Exercise requirements — Every record must be copied exactly, except that pictures are dropped.

Rendered images with source text —
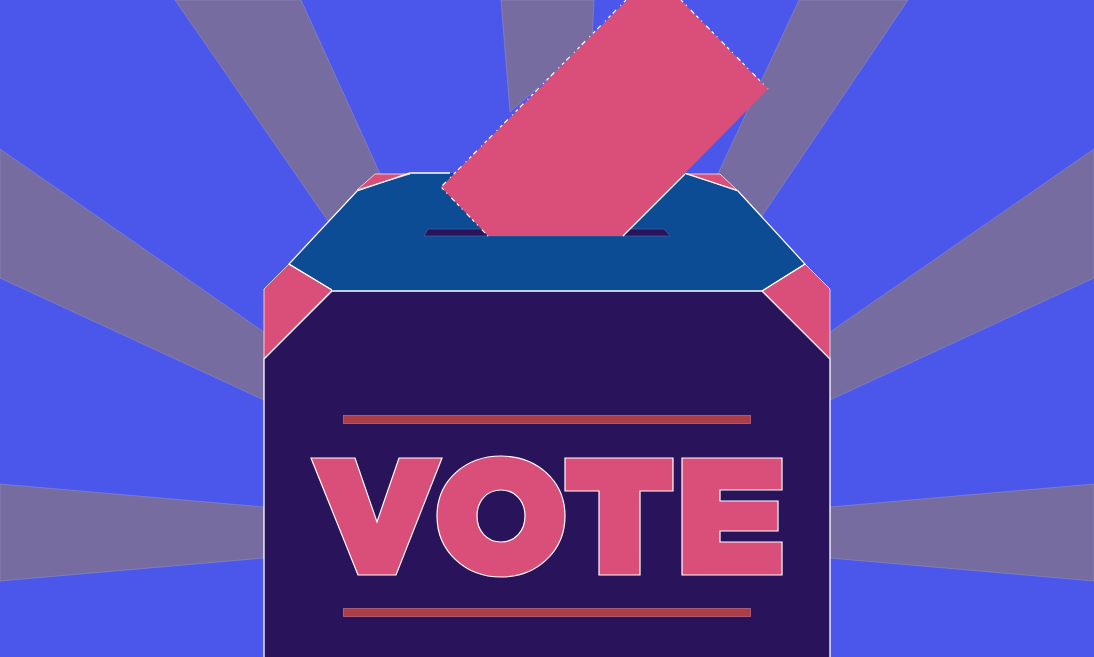
<!DOCTYPE html>
<html lang="en">
<head>
<meta charset="utf-8">
<title>Vote</title>
<style>
:root {
  --sky: #4a57ea;
  --ray: #766ca0;
  --ray-edge: #8f8cc4;
  --lid: #0c4c94;
  --box: #29145b;
  --pink: #da4f79;
  --rule: #ab3d46;
  --rule-edge: #b9687f;
  --edge: #ffffff;
}
html, body { margin: 0; background: var(--sky); overflow: hidden; }
.poster { display: block; width: 1094px; height: 657px; }
.sky { fill: var(--sky); }
.rays { fill: var(--ray); stroke: var(--ray-edge); stroke-width: .6; }
.lid { fill: var(--lid); }
.body, .slot { fill: var(--box); }
.slot { stroke: #6a5fa0; stroke-width: .6; }
.corners, .ballot, .lettering { fill: var(--pink); }
.corners { stroke: var(--edge); stroke-width: .7; }
.outline { fill: none; stroke: var(--edge); stroke-width: 1.3; }
.frayed { fill: none; stroke: var(--edge); stroke-width: 1.2; stroke-dasharray: 3 4 1 6 5 3; }
.lettering { stroke: var(--edge); stroke-width: 1.2; fill-rule: evenodd; }
.rules { fill: var(--rule); stroke: var(--rule-edge); stroke-width: .8; }
</style>
</head>
<body>
<svg class="poster" viewBox="0 0 1094 657" role="img" aria-label="A ballot dropping into a box marked VOTE">
  <rect class="sky" width="1094" height="657"/>

  <g class="rays">
    <polygon points="175,0 301,0 382,178 328,221"/>
    <polygon points="501,0 594,0 592,40 510,112"/>
    <polygon points="799,0 908,0 762,216 716,178"/>
    <polygon points="0,149 264,332 264,400 0,278"/>
    <polygon points="0,484 264,507 264,558 0,581"/>
    <polygon points="1094,149 830,332 830,400 1094,278"/>
    <polygon points="1094,484 830,507 830,558 1094,581"/>
  </g>

  <g class="ballot-box">
    <polygon class="lid" points="410,173 685,173 738,191 805,264 762,292 332,292 289,264 357,191"/>
    <polygon class="body" points="332,291 762,291 830,359 830,657 264,657 264,359"/>
    <g class="corners">
      <polygon points="357,190 375,174 410,174"/>
      <polygon points="686,174 720,174 737,190"/>
      <polygon points="264,289 289,264 332,290 264,359"/>
      <polygon points="830,289 805,264 762,291 830,359"/>
    </g>
    <path class="outline" d="M264 657V359L332 291H762L830 359V657M332 290L289 264L357 191L410 173H450M685 173L738 191L805 264L762 291"/>
    <path class="slot" d="M424 236L428 229H664L670 236Z"/>
  </g>

  <g class="ballot">
    <polygon points="441,187 627,0 681,0 768,89 623,236 488,236"/>
    <path class="frayed" d="M626 0L441 187L488 236M681 0L768 89"/>
    <path class="outline" d="M623 236L685 174"/>
  </g>

  <g class="rules">
    <rect x="343.5" y="415.5" width="407" height="8"/>
    <rect x="343.5" y="608.5" width="407" height="8"/>
  </g>

  <g class="lettering" role="img" aria-label="VOTE">
    <path class="letter-v" d="M311 458H355L377 522L399 458H442L396 575H358Z"/>
    <path class="letter-o" d="M501 456C537 456 565 481 565 516S537 577 501 577S437 551 437 516S465 456 501 456ZM501 490C487 490 477 501 477 516S487 542 501 542S525 531 525 516S515 490 501 490Z"/>
    <path class="letter-t" d="M565 458H673V491H640V575H599V491H565Z"/>
    <path class="letter-e" d="M682 458H782V490H720V501H778V531H720V542H782V575H682Z"/>
  </g>
</svg>
</body>
</html>
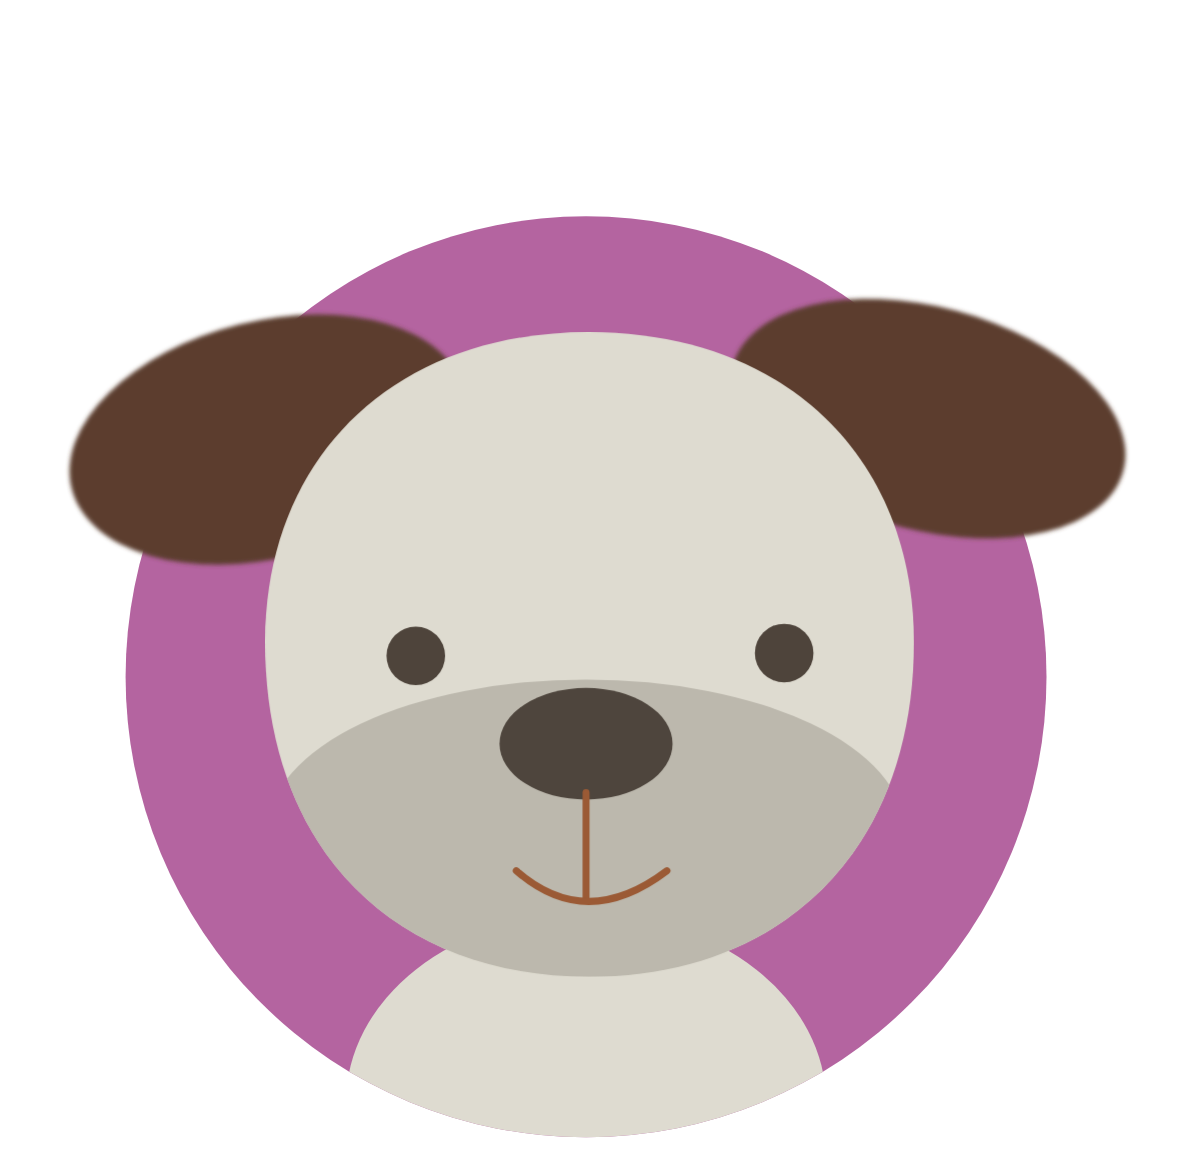
<!DOCTYPE html>
<html lang="en">
<head>
<meta charset="utf-8">
<title>Puppy Avatar</title>
<link rel="stylesheet" href="https://fonts.googleapis.com/css2?family=Nunito&display=swap">
<style>
  :root {
    --page-bg: #ffffff;
    --badge-purple: #b464a0;
    --fur-cream: #dedbd0;
    --muzzle-grey: #bcb8ad;
    --ear-brown: #5b3d2e;
    --eye-dark: #4e443b;
    --nose-dark: #4e453d;
    --mouth-brown: #9b5a35;
  }
  html, body {
    margin: 0;
    padding: 0;
    overflow: hidden;
    background: var(--page-bg);
    font-family: "Nunito", sans-serif;
  }
  .canvas {
    width: 1200px;
    height: 1154px;
    position: relative;
    overflow: hidden;
  }
  .puppy-avatar {
    display: block;
    width: 1200px;
    height: 1154px;
  }
  .badge { fill: var(--badge-purple); }
  .fur { fill: var(--fur-cream); }
  .muzzle { fill: var(--muzzle-grey); }
  .ear { fill: var(--ear-brown); }
  .eye { fill: var(--eye-dark); }
  .nose { fill: var(--nose-dark); }
  .mouth {
    fill: none;
    stroke: var(--mouth-brown);
    stroke-width: 5;
    stroke-linecap: round;
    stroke-linejoin: round;
  }
</style>
</head>
<body>
<main class="canvas">
  <svg class="puppy-avatar" viewBox="0 0 860 827" role="img" aria-label="Cartoon puppy with brown ears on a purple circle">
    <defs>
      <clipPath id="badge-clip">
        <circle cx="420" cy="485" r="330"/>
      </clipPath>
      <clipPath id="head-clip">
        <path id="head-shape" d="M422 238 C565 238 655 330 655 460 C655 610 560 700 422 700 C284 700 190 610 190 460 C190 330 280 238 422 238 Z"/>
      </clipPath>
      <filter id="soft-edge" x="-10%" y="-10%" width="120%" height="120%">
        <feGaussianBlur stdDeviation="1.5"/>
      </filter>
    </defs>

    <circle class="badge" cx="420" cy="485" r="330"/>

    <g class="body" clip-path="url(#badge-clip)">
      <ellipse class="fur" cx="420" cy="790" rx="172" ry="135"/>
    </g>

    <g class="ears" filter="url(#soft-edge)">
      <ellipse class="ear" cx="192" cy="315" rx="145" ry="85" transform="rotate(-14 192 315)"/>
      <ellipse class="ear" cx="665" cy="300" rx="145" ry="80" transform="rotate(15 665 300)"/>
    </g>

    <g class="head">
      <path class="fur" d="M422 238 C565 238 655 330 655 460 C655 610 560 700 422 700 C284 700 190 610 190 460 C190 330 280 238 422 238 Z"/>
      <g clip-path="url(#head-clip)">
        <ellipse class="muzzle" cx="420" cy="595" rx="228" ry="108"/>
      </g>
    </g>

    <g class="face">
      <circle class="eye" cx="298" cy="470" r="21"/>
      <circle class="eye" cx="562" cy="468" r="21"/>
      <ellipse class="nose" cx="420" cy="533" rx="62" ry="40"/>
      <path class="mouth" d="M420 568 L420 645"/>
      <path class="mouth" d="M370 624 Q420 668 478 624"/>
    </g>
  </svg>
</main>
</body>
</html>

Answer space —
<!DOCTYPE html>
<html lang="en">
<head>
<meta charset="utf-8">
<title>Vote</title>
<style>
:root {
  --sky: #4a57ea;
  --ray: #766ca0;
  --ray-edge: #8f8cc4;
  --lid: #0c4c94;
  --box: #29145b;
  --pink: #da4f79;
  --rule: #ab3d46;
  --rule-edge: #b9687f;
  --edge: #ffffff;
}
html, body { margin: 0; background: var(--sky); overflow: hidden; }
.poster { display: block; width: 1094px; height: 657px; }
.sky { fill: var(--sky); }
.rays { fill: var(--ray); stroke: var(--ray-edge); stroke-width: .6; }
.lid { fill: var(--lid); }
.body, .slot { fill: var(--box); }
.slot { stroke: #6a5fa0; stroke-width: .6; }
.corners, .ballot, .lettering { fill: var(--pink); }
.corners { stroke: var(--edge); stroke-width: .7; }
.outline { fill: none; stroke: var(--edge); stroke-width: 1.3; }
.frayed { fill: none; stroke: var(--edge); stroke-width: 1.2; stroke-dasharray: 3 4 1 6 5 3; }
.lettering { stroke: var(--edge); stroke-width: 1.2; fill-rule: evenodd; }
.rules { fill: var(--rule); stroke: var(--rule-edge); stroke-width: .8; }
</style>
</head>
<body>
<svg class="poster" viewBox="0 0 1094 657" role="img" aria-label="A ballot dropping into a box marked VOTE">
  <rect class="sky" width="1094" height="657"/>

  <g class="rays">
    <polygon points="175,0 301,0 382,178 328,221"/>
    <polygon points="501,0 594,0 592,40 510,112"/>
    <polygon points="799,0 908,0 762,216 716,178"/>
    <polygon points="0,149 264,332 264,400 0,278"/>
    <polygon points="0,484 264,507 264,558 0,581"/>
    <polygon points="1094,149 830,332 830,400 1094,278"/>
    <polygon points="1094,484 830,507 830,558 1094,581"/>
  </g>

  <g class="ballot-box">
    <polygon class="lid" points="410,173 685,173 738,191 805,264 762,292 332,292 289,264 357,191"/>
    <polygon class="body" points="332,291 762,291 830,359 830,657 264,657 264,359"/>
    <g class="corners">
      <polygon points="357,190 375,174 410,174"/>
      <polygon points="686,174 720,174 737,190"/>
      <polygon points="264,289 289,264 332,290 264,359"/>
      <polygon points="830,289 805,264 762,291 830,359"/>
    </g>
    <path class="outline" d="M264 657V359L332 291H762L830 359V657M332 290L289 264L357 191L410 173H450M685 173L738 191L805 264L762 291"/>
    <path class="slot" d="M424 236L428 229H664L670 236Z"/>
  </g>

  <g class="ballot">
    <polygon points="441,187 627,0 681,0 768,89 623,236 488,236"/>
    <path class="frayed" d="M626 0L441 187L488 236M681 0L768 89"/>
    <path class="outline" d="M623 236L685 174"/>
  </g>

  <g class="rules">
    <rect x="343.5" y="415.5" width="407" height="8"/>
    <rect x="343.5" y="608.5" width="407" height="8"/>
  </g>

  <g class="lettering" role="img" aria-label="VOTE">
    <path class="letter-v" d="M311 458H355L377 522L399 458H442L396 575H358Z"/>
    <path class="letter-o" d="M501 456C537 456 565 481 565 516S537 577 501 577S437 551 437 516S465 456 501 456ZM501 490C487 490 477 501 477 516S487 542 501 542S525 531 525 516S515 490 501 490Z"/>
    <path class="letter-t" d="M565 458H673V491H640V575H599V491H565Z"/>
    <path class="letter-e" d="M682 458H782V490H720V501H778V531H720V542H782V575H682Z"/>
  </g>
</svg>
</body>
</html>
<!DOCTYPE html>
<html lang="en">
<head>
<meta charset="utf-8">
<title>Puppy Avatar</title>
<link rel="stylesheet" href="https://fonts.googleapis.com/css2?family=Nunito&display=swap">
<style>
  :root {
    --page-bg: #ffffff;
    --badge-purple: #b464a0;
    --fur-cream: #dedbd0;
    --muzzle-grey: #bcb8ad;
    --ear-brown: #5b3d2e;
    --eye-dark: #4e443b;
    --nose-dark: #4e453d;
    --mouth-brown: #9b5a35;
  }
  html, body {
    margin: 0;
    padding: 0;
    overflow: hidden;
    background: var(--page-bg);
    font-family: "Nunito", sans-serif;
  }
  .canvas {
    width: 1200px;
    height: 1154px;
    position: relative;
    overflow: hidden;
  }
  .puppy-avatar {
    display: block;
    width: 1200px;
    height: 1154px;
  }
  .badge { fill: var(--badge-purple); }
  .fur { fill: var(--fur-cream); }
  .muzzle { fill: var(--muzzle-grey); }
  .ear { fill: var(--ear-brown); }
  .eye { fill: var(--eye-dark); }
  .nose { fill: var(--nose-dark); }
  .mouth {
    fill: none;
    stroke: var(--mouth-brown);
    stroke-width: 5;
    stroke-linecap: round;
    stroke-linejoin: round;
  }
</style>
</head>
<body>
<main class="canvas">
  <svg class="puppy-avatar" viewBox="0 0 860 827" role="img" aria-label="Cartoon puppy with brown ears on a purple circle">
    <defs>
      <clipPath id="badge-clip">
        <circle cx="420" cy="485" r="330"/>
      </clipPath>
      <clipPath id="head-clip">
        <path id="head-shape" d="M422 238 C565 238 655 330 655 460 C655 610 560 700 422 700 C284 700 190 610 190 460 C190 330 280 238 422 238 Z"/>
      </clipPath>
      <filter id="soft-edge" x="-10%" y="-10%" width="120%" height="120%">
        <feGaussianBlur stdDeviation="1.5"/>
      </filter>
    </defs>

    <circle class="badge" cx="420" cy="485" r="330"/>

    <g class="body" clip-path="url(#badge-clip)">
      <ellipse class="fur" cx="420" cy="790" rx="172" ry="135"/>
    </g>

    <g class="ears" filter="url(#soft-edge)">
      <ellipse class="ear" cx="192" cy="315" rx="145" ry="85" transform="rotate(-14 192 315)"/>
      <ellipse class="ear" cx="665" cy="300" rx="145" ry="80" transform="rotate(15 665 300)"/>
    </g>

    <g class="head">
      <path class="fur" d="M422 238 C565 238 655 330 655 460 C655 610 560 700 422 700 C284 700 190 610 190 460 C190 330 280 238 422 238 Z"/>
      <g clip-path="url(#head-clip)">
        <ellipse class="muzzle" cx="420" cy="595" rx="228" ry="108"/>
      </g>
    </g>

    <g class="face">
      <circle class="eye" cx="298" cy="470" r="21"/>
      <circle class="eye" cx="562" cy="468" r="21"/>
      <ellipse class="nose" cx="420" cy="533" rx="62" ry="40"/>
      <path class="mouth" d="M420 568 L420 645"/>
      <path class="mouth" d="M370 624 Q420 668 478 624"/>
    </g>
  </svg>
</main>
</body>
</html>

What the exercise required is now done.